March 29 (Reuters) - Following are the main doping stories in sport in the first quarter of 2013:
Five Kenyan marathon runners have been suspended for doping and six athletes, including former Olympic and three-times world hammer champion Ivan Tsikhan, will be disciplined for failing dope tests after their samples from the 2005 Helsinki world championships were re-examined.
The International Association of Athletics Federations (IAAF) retests samples from previous championships in an effort to detect substances for which no valid tests existed at the time.
Seventeen unidentified athletes face bans after abnormalities were found in the biological passports which track changes in their blood profiles.
Major League Baseball League (MLB) commissioner Bud Selig has called for stiffer penalties for players caught using performance-enhancing drugs in a sport which already has the strictest testing programme of the four major U.S. sports.
Baseball recently added blood tests and baseline testosterone readings to its tests and players caught for a third time receive lifetime bans.
The MLB is investigating a newspaper report that several players had been supplied with human growth hormone, testosterone and anabolic steroids by a Florida anti-ageing clinic. New York Yankees third baseman Alex Rodriguez, one of the players named in the report who has confessed to taking steroids between 2001 and 2003, denied the allegations.
American Lamont Peterson, who had not fought for 14 months after a positive test for synthetic testosterone, retained his IBF light-welterweight title by stopping compatriot Kendall Holt in the eighth round.
Peterson was stripped of his WBA belt when he tested positive after injecting testosterone pellets into his hip before a rematch last year with Amir Khan, the Briton he defeated to take two world titles. The fight was called off.
The IBF had allowed Peterson to keep its belt, saying it was happy with an independent investigation which accepted Peterson’s camp’s claim that the testosterone had been taken for therapeutic reasons.
After years of denial, Lance Armstrong admitted on a U.S. television show that he had taken banned drugs before each of his seven Tour de France victories.
Danish cyclist Michael Rasmussen, who was kicked off his team in the 2007 Tour de France for lying about his whereabouts, told a news conference that he doped for 12 years.
The PGA is set to announce its decision following an admission by former world number one Vijay Singh that he had used deer antler spray containing a banned substance.
The three-times major winner told Sports Illustrated magazine that he had used the spray, which is believed to speed up recovery from injury, but had been unaware that it contained a banned anabolic agent.
Six leading Australian rugby league clubs confirmed they were being investigated for possible doping violations following a report released by the Australian Sports Anti-Doping Agency (ASADA) after a year-long investigation by the country’s leading criminal intelligence organisation.

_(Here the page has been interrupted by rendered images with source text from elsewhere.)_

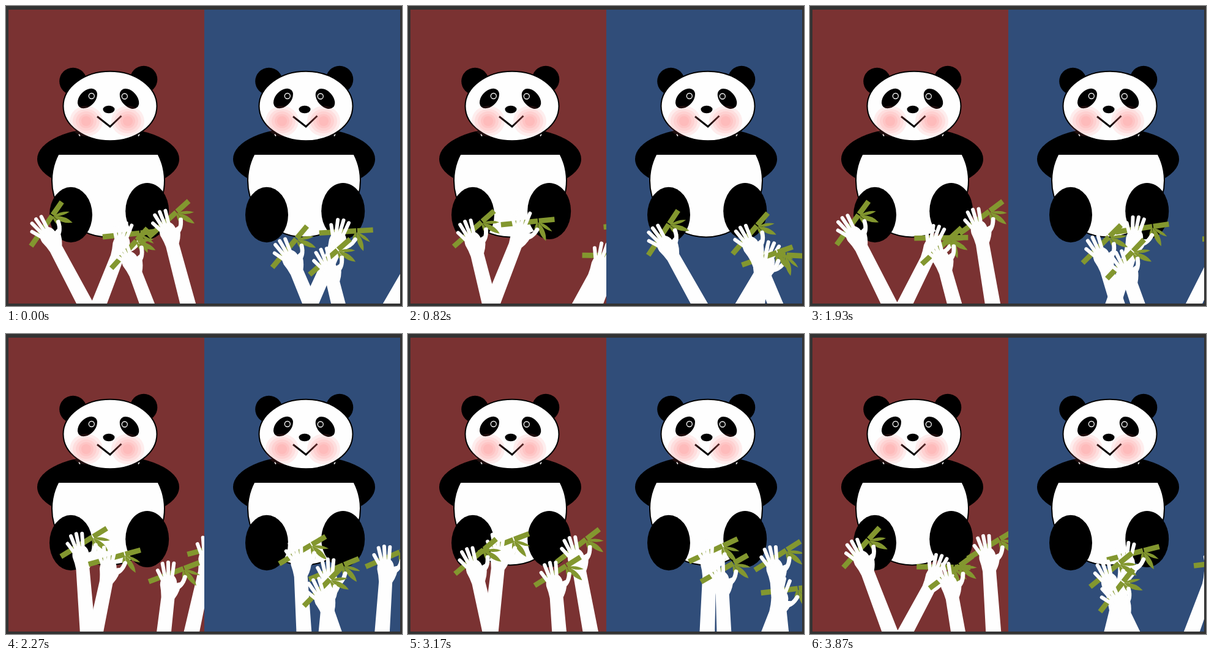
Write an HTML page that moves like this. It is 647x490 px and loops after 3950 ms.

```html
<!DOCTYPE html>
<html lang="en">
<head>
<meta charset="utf-8">
<title>Pandas and bamboo</title>
<style>
  html, body { margin: 0; width: 100%; height: 100%; overflow: hidden; background: #333; }
  svg { display: block; }
</style>
</head>
<body>
<svg width="647" height="490">
  <defs>
    <g id="blush" fill="#f77" fill-opacity=".12">
      <ellipse rx="27" ry="25"/>
      <ellipse rx="22" ry="20"/>
      <ellipse rx="17" ry="16"/>
      <ellipse rx="12" ry="11.5"/>
      <ellipse rx="8" ry="8"/>
    </g>

    <g id="panda">
      <circle cx="109.5" cy="123" r="22.3"/>
      <circle cx="225" cy="120" r="22.3"/>
      <ellipse cx="167" cy="250" rx="116" ry="52"/>
      <path d="M85.5 242A92 92.5 0 1 0 248.5 242Z" fill="#fefefe" stroke="#000" stroke-width="2"/>
      <path d="M119 209.5l2 3M218 209.5l-2 3" stroke="#fefefe" stroke-width="1.5"/>
      <ellipse cx="106" cy="341" rx="35" ry="45.3"/>
      <ellipse cx="230.7" cy="335" rx="35.5" ry="46"/>
      <ellipse cx="170" cy="163.5" rx="76.5" ry="56.8" fill="#fefefe" stroke="#000" stroke-width="2"/>
      <ellipse rx="19" ry="12.5" transform="translate(133 151) rotate(-46)"/>
      <ellipse rx="19" ry="12.5" transform="translate(201.5 151.5) rotate(48)"/>
      <g fill="none" stroke="#fefefe" stroke-width="1.3">
        <circle cx="139.8" cy="147" r="4.5"/>
        <circle cx="193.8" cy="147.5" r="4.5"/>
      </g>
      <ellipse cx="168" cy="169" rx="9.5" ry="6.2"/>
      <path d="M149 180.5L170 197L188.5 179.5" fill="none" stroke="#000" stroke-width="3"/>
      <use href="#blush" x="131" y="188"/>
      <use href="#blush" x="199" y="188"/>
    </g>

    <!-- Upright arm; the origin is its pivot -->
    <g id="arm">
      <g fill="#83972f">
        <path transform="translate(-34 -135) rotate(-27)" d="M0-4.3H60.5V4.3H0ZM62.2-4.3H88V4.3H62.2Z"/>
        <path d="M20-161Q28-148 25-139Q16-149 20-161Z"/>
        <path d="M21-161Q39-154 44-137Q27-143 21-161Z"/>
        <path d="M22-161Q37-163 48-155Q34-153 22-161Z"/>
      </g>
      <g fill="#fefefe" stroke="#fefefe" stroke-linecap="round">
        <path d="M-13.5 20L-11-112Q-12-122-15-132Q-16-143-9-149H6Q11-145 12-138L18-140Q20-127 11-112L12.5 20Z" stroke="none"/>
        <path d="M-10-137L-21.5-155M-8-144L-15-167M-3-146L-6-170M3-145L3.5-169.5" stroke-width="6"/>
        <path d="M11-129Q21-133 24-149" fill="none" stroke-width="6.8"/>
      </g>
    </g>
  </defs>

  <svg id="left" x="4" y="6" width="320" height="480" viewBox="4 6 320 480">
    <rect x="4" y="6" width="320" height="480" fill="#7a3232"/>
    <use href="#panda"/>
  </svg>
  <svg id="right" x="324" y="6" width="320" height="480" viewBox="324 6 320 480">
    <rect x="324" y="6" width="320" height="480" fill="#304d79"/>
    <use href="#panda" x="320"/>
  </svg>
</svg>

<script>
const LOOP = 3950, LAST_POSE = 3870, SWING = 1850, REACH = 30;

// Pivot x, pivot y, moment (ms) of the leftmost pose; in paint order
const arms = {
  left: [[134.5, 495.3, 30], [141, 515.3, 1063], [301, 499, 1620], [252, 542.5, 1710]],
  right: [[488.5, 508, 830], [519, 538, 1742], [562, 561.3, 245], [613, 517, 940]]
};

const swingers = Object.entries(arms).flatMap(([panel, list]) =>
  list.map(([x, y, start]) => {
    const node = document.createElementNS("http://www.w3.org/2000/svg", "use");
    node.setAttribute("href", "#arm");
    document.getElementById(panel).append(node);
    return { node, x, y, start };
  }));

// Constant speed back and forth between -REACH and +REACH
function tilt(time, start) {
  const phase = ((time - start) / SWING + 2) % 1;
  return REACH - 4 * REACH * Math.abs(phase - 0.5);
}

function draw() {
  const time = Math.min(performance.now() % LOOP, LAST_POSE);
  for (const { node, x, y, start } of swingers) {
    node.setAttribute("transform", `translate(${x} ${y}) rotate(${tilt(time, start)})`);
  }
  requestAnimationFrame(draw);
}
draw();
</script>
</body>
</html>
```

The report, which said the use of performance-enhancing drugs was widespread among professional and amateur athletes in Australia, was described as the “blackest day in Australian sport” by a former head of ASADA.
FIFA announced it would use biological passports at this year’s Confederations Cup and next year’s World Cup in Brazil.
The decision followed a call from Arsene Wenger, the manager of English Premier League side Arsenal, to introduce compulsory blood testing.
Peru midfielder Joel Sanchez was banned for two years after failing a dope test in a World Cup qualifier against Bolivia last October.
Three Russian swimmers were banned for doping in two days by the country’s anti-doping agency.
One of the trio, European 100 metres backstroke short-course record holder Ksenia Moskvina, was banned for six years after failing a second test in three months.
The International Tennis Federation (ITF) announced it would introduce biological passports and increase the number of blood tests.
According to figures on the ITF website (www.itftennis.com), only 21 out-of-competition tests were conducted in 2011. (Compiled by John Mehaffey; Editing by Clare Fallon)